In almost any classic fairytale, behind the sugary-sweet characters lies a deeper, darker theme to the story. From its cover to its content, Princess Chelsea’s debut album, Lil’ Golden Book, appears to be just the same as a classic fairytale, starting with the image of a cherubic princess and her fluffy cat adorning the cover of what looks like a book out of the “Little Golden Book” series.
Within a few seconds of listening, however, the feeling of being in an enchanted forest disappears into something charmingly creepy — Snow White meets The Addams Family. The album illustrates stories of growing into adolescence in New Zealand.
The echoes of Chelsea Nikkel’s voice against the slow plucking of a harp and an ’80s style beat on a keyboard melt together to form “Machines of Loving Grace.” The song is reminiscent of Enya, combining classic string instruments with modern-day melodies. A hint of xylophone and the high-pitched, slurred lyrics add just enough to make the song sound something like a children’s song, but the use of electric guitar and a sound similar to radio transmission signals add a more mature touch to an otherwise innocent track.
Hailing from Auckland, New Zealand, Chelsea Nikkel of Princess Chelsea was originally a part-time member of the band The Brunettes, playing the saxophone and keyboard. Nikkel then went on to debut her solo album Lil’ Golden Book with the producing help of Jonathan Bree, frontman of The Brunettes.

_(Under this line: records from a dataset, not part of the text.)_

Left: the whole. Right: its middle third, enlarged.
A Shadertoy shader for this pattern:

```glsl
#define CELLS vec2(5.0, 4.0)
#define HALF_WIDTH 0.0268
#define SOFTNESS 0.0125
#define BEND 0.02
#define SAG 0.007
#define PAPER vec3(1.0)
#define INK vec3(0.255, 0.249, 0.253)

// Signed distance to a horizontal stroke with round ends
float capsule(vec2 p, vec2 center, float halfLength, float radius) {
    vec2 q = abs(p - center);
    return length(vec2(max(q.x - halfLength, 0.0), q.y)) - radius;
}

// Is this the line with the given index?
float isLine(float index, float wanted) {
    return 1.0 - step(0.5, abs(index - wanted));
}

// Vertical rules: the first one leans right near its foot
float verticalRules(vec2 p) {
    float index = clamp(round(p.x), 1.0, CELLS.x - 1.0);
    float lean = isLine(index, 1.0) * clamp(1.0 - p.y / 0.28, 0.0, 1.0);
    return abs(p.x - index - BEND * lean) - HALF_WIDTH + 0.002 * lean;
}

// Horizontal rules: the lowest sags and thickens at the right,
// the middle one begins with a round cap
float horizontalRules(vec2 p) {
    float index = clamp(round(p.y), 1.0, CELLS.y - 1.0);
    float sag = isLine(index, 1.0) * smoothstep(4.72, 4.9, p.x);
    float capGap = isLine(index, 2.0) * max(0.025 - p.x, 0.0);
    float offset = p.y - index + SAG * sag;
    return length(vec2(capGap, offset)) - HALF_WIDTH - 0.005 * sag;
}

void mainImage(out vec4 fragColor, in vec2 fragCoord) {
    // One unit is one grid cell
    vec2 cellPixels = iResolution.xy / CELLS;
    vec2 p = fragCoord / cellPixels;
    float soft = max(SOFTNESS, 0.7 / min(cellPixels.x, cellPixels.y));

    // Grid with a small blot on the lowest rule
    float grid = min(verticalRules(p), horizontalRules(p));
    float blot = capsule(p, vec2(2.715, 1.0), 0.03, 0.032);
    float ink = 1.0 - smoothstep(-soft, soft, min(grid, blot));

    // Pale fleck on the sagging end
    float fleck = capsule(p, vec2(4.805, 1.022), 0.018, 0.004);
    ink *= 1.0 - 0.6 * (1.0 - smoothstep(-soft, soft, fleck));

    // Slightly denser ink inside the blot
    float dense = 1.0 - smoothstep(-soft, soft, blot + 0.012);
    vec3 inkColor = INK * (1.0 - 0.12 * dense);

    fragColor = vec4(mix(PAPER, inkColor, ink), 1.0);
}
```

Bree makes a guest appearance on Princess Chelsea’s track “Cigarette Duet.”
“Cigarette Duet” has a somewhat foreboding tone due to the use of organs and the strong contrast between the deep, careless tone of guest vocalist Bree and the saccharine tone of Chelsea Nikkel. The song portrays a dialogue between a couple whose relationship has become tense due to their opposing views on smoking: “It’s just a cigarette that I got from Jamie-Lee/ She’s gonna get a smack and I’m gonna give you three.”
Nikkel’s talent is this ability to take innocent melodies and string them together with thought-provoking lyrics. Although the lyrics are simplistic, the pure nature of the melody against the serious subject of smoking and its effects on relationships help the message of “Cigarette Duet” ring loud and clear.
“Overseas,” another quirky and imaginative track, tells the story of adolescents desperately seeking a wilder lifestyle outside of New Zealand: “We skimp we save we go overseas/ We leave those behind us who give us what we need/ In two years we return with a sigh of relief/ But we say it was better.”
An ominous melody on piano is woven with the occasional spark of a xylophone to evoke the feeling of being in a dark, unknown and dangerous place. The chord progression also creates a feeling of moving up and down along the bar staff, making the song feel similar to moving along the waves in the ocean. Nikkel certainly knows how to use imagery to her best ability.
Although Princess Chelsea’s album does incorporate a creative twist by juxtaposing good with evil, no song in particular stands out. And with the whispery quality of Chelsea Nikkel’s voice and the constant use of piano and xylophone, the album can feel monotonous as times.
All this would seem to put Princess Chelsea in as much distress as the damsel in many of its tracks, but Lil’ Golden Book is thankfully saved by the wit in her lyrics and baroque-pop influences. These elements darken the album enough so it can never be confused with a children’s lullaby. In this fairytale, the princess was much better off when she took a turn for the dark side.
2.5 out of 5 stars